It’s been more than two years since I wrote How to make $200 from Shutterstock, iStockphoto or Fotolia?, my most read post up to date. A lot of little changes happened in those two years that add up. The libraries in all agencies have grown bigger, maybe even doubled in size. And my personal focus had shifted from microstock to premium agencies where images are being licensed for $20 or $50 or sometimes $500 each. And I picked up a lot of other tasks to make money here and there. Now I wanted to see how those changes impacted the statements I had made in that article above two years ago.
From Zero to Hundred Dollars a month with microstock images
Microstock analytics tool StockPerformer(*) has started a new tool: Rankings! As they explain in their blog post on this new feature, users can now see live and in real time how their portfolios perform in comparison to the other users that opted in to the anonymous system.
New feature at StockPerformer: Ranking
The new feature may be considered as fun to a certain extent but I think you can draw actual conclusions based on the data with some imagination.
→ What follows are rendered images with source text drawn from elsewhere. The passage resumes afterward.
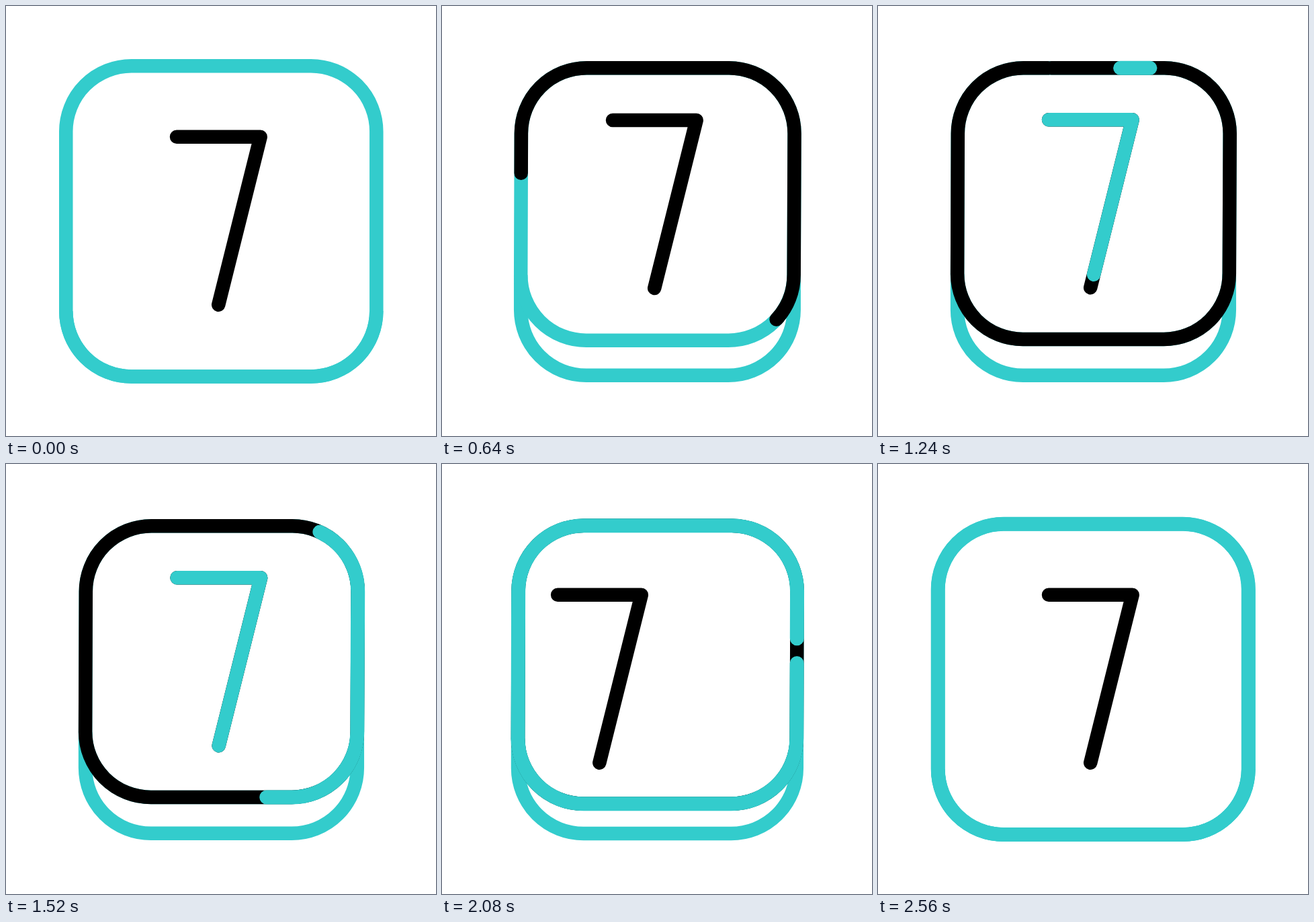
An HTML page for the animation above (2.8 s loop, 640 by 640 pixels).

```html
<!DOCTYPE html>
<html lang="en">
<head>
<meta charset="utf-8">
<title>Key press</title>
<style>
  html, body { margin: 0; width: 100%; height: 100%; overflow: hidden; background: #fff; }
  svg { display: block; width: 100%; height: 100%; }
  path { fill: none; stroke-width: 20.5; stroke-linecap: round; stroke-linejoin: round; }
  .teal { stroke: #33cccc; }
  .black { stroke: #000; }
  #base { stroke-linecap: butt; }
  #wipe { stroke-width: 21; }
</style>
</head>
<body>
<svg viewBox="0 0 640 640">
  <clipPath id="inside"><path id="hole"/></clipPath>
  <path id="base" class="teal"/>
  <g clip-path="url(#inside)">
    <g id="digit">
      <path class="black" d="M254 194.7H378.7L316.2 444.7"/>
      <path id="ink" class="teal" pathLength="1" d="M254 194.7H378.7L316.2 444.7"/>
    </g>
  </g>
  <path id="face" class="teal"/>
  <path id="line" class="black" pathLength="1"/>
  <path id="wipe" class="teal" pathLength="1"/>
</svg>
<script>
const LOOP = 2800, STEP = 40, R = 97.5, LIFT = 25.4, SLIDE = 300;
const $ = id => document.getElementById(id);
const [base, hole, digit, ink, face, line, wipe] =
  ['base', 'hole', 'digit', 'ink', 'face', 'line', 'wipe'].map($);

const mix = (a, b, p) => a + (b - a) * p;
const span = (t, from, to) => Math.min(1, Math.max(0, (t - from) / (to - from)));

// Cubic bezier easing with flat ends: (x1, 0, x2, 1)
function ease(u, x1, x2) {
  let lo = 0, hi = 1;
  for (let i = 0; i < 24; i++) {
    const s = (lo + hi) / 2, q = 1 - s;
    if (3 * x1 * s * q * q + 3 * x2 * s * s * q + s * s * s < u) lo = s; else hi = s;
  }
  return u <= 0 ? 0 : u >= 1 ? 1 : lo * lo * (3 - 2 * lo);
}
const move = (t, from, to) => ease(span(t, from, to), .7, .3);
const grow = (t, from) => ease(span(t, from, from + 1264), .55, .23);

// Show the part of a path that begins at `start` and covers `len`
function trim(path, len, start = 0) {
  path.style.display = len > 0 ? '' : 'none';
  path.style.strokeDasharray = len < 1 ? `${len} ${1 - len}` : 'none';
  path.style.strokeDashoffset = -start;
}

function shape(p) {
  const lt = mix(89.25, 118.8, p), lb = mix(89.25, 118.1, p);
  const rt = mix(551.3, 523.7, p), rb = mix(551.3, 522.8, p);
  const top = mix(89.3, 92.3, p), low = mix(551.5, 496, p), floor = mix(551.5, 549.8, p);
  const arc = (x, y, turn = 1) => `A${R} ${R} 0 0 ${turn} ${x} ${y}`;
  const card = `M${lb} ${low - R}L${lt} ${top + R}${arc(lt + R, top)}H${rt - R}` +
    `${arc(rt, top + R)}L${rb} ${low - R}${arc(rb - R, low)}H${lb + R}${arc(lb, low - R)}Z`;
  for (const el of [face, hole, line, wipe]) el.setAttribute('d', card);
  base.setAttribute('d', `M${lb} ${low - R}V${floor - R}${arc(lb + R, floor, 0)}` +
    `H${rb - R}${arc(rb, floor - R, 0)}V${low - R}`);
}

function draw(t) {
  const press = move(t, 120, 760) - move(t, 1845, 2485);
  shape(press);
  trim(line, t < 2360 ? grow(t, 71) : 0, .011 + .093 * (t - 320) / 320);
  trim(wipe, grow(t, 1055), .4235 + .1485 * (t - 1520) / 560);

  const leaving = t < 1820;
  const x = leaving ? SLIDE * span(t, 1480, 1820) ** 3
                    : -SLIDE * (1 - span(t, 1820, 2560)) ** 3;
  const y = leaving ? -LIFT * press : 0;
  digit.setAttribute('transform', `translate(${x} ${y})`);
  trim(ink, leaving ? move(t, 750, 1390) : 0);
}

function tick(now) {
  draw(Math.floor(now % LOOP / STEP) * STEP);
  requestAnimationFrame(tick);
}
draw(0);
requestAnimationFrame(tick);
</script>
</body>
</html>
```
If it will help you improve your results is arguable but over time you might at least develop a sense on how your portfolio is improving (or not) compared to the market.
In an email sent out to contributors earlier this week, Getty has announced the next steps in what they call their Unification project, including a major change that might get lost in the series of messages on how the integration of iStock into the Getty IT platform proceeds:
Starting August 20th (or shortly thereafter), and after Unification, you will need to submit a request to deactivate a file. Please note that we will only consider deactivating files for legal or similar justifiable reasons as it provides a negative experience for customers when files are suddenly unavailable for license.
(English speaking friends will find some info at the bottom of this post 😉 )
Normalerweise schreibe ich diesen Blog in englisch. Heute ausnahmsweise ein deutscher Blogpost, denn diese Nachricht ist (zumindest vorerst) nur für Leser aus dem deutschsprachigen Raum interessant: In wenigen Wochen erscheint ein neues Buch auf dem Markt, und es wird meinen Namen auf dem Titel tragen. Continue Reading →
I’m seeing the question “How many images do I need to make $ xxx?” in different variations being asked over and over again by stock beginners. I think, it is an important and good question because it shows that the contributor does not see stock as “just uploading my vacation snap shots and get rich” but the causality between his efforts and the results. So I’d think we shouldn’t bash people for asking this question, even though it has been asked thousands of time in the past.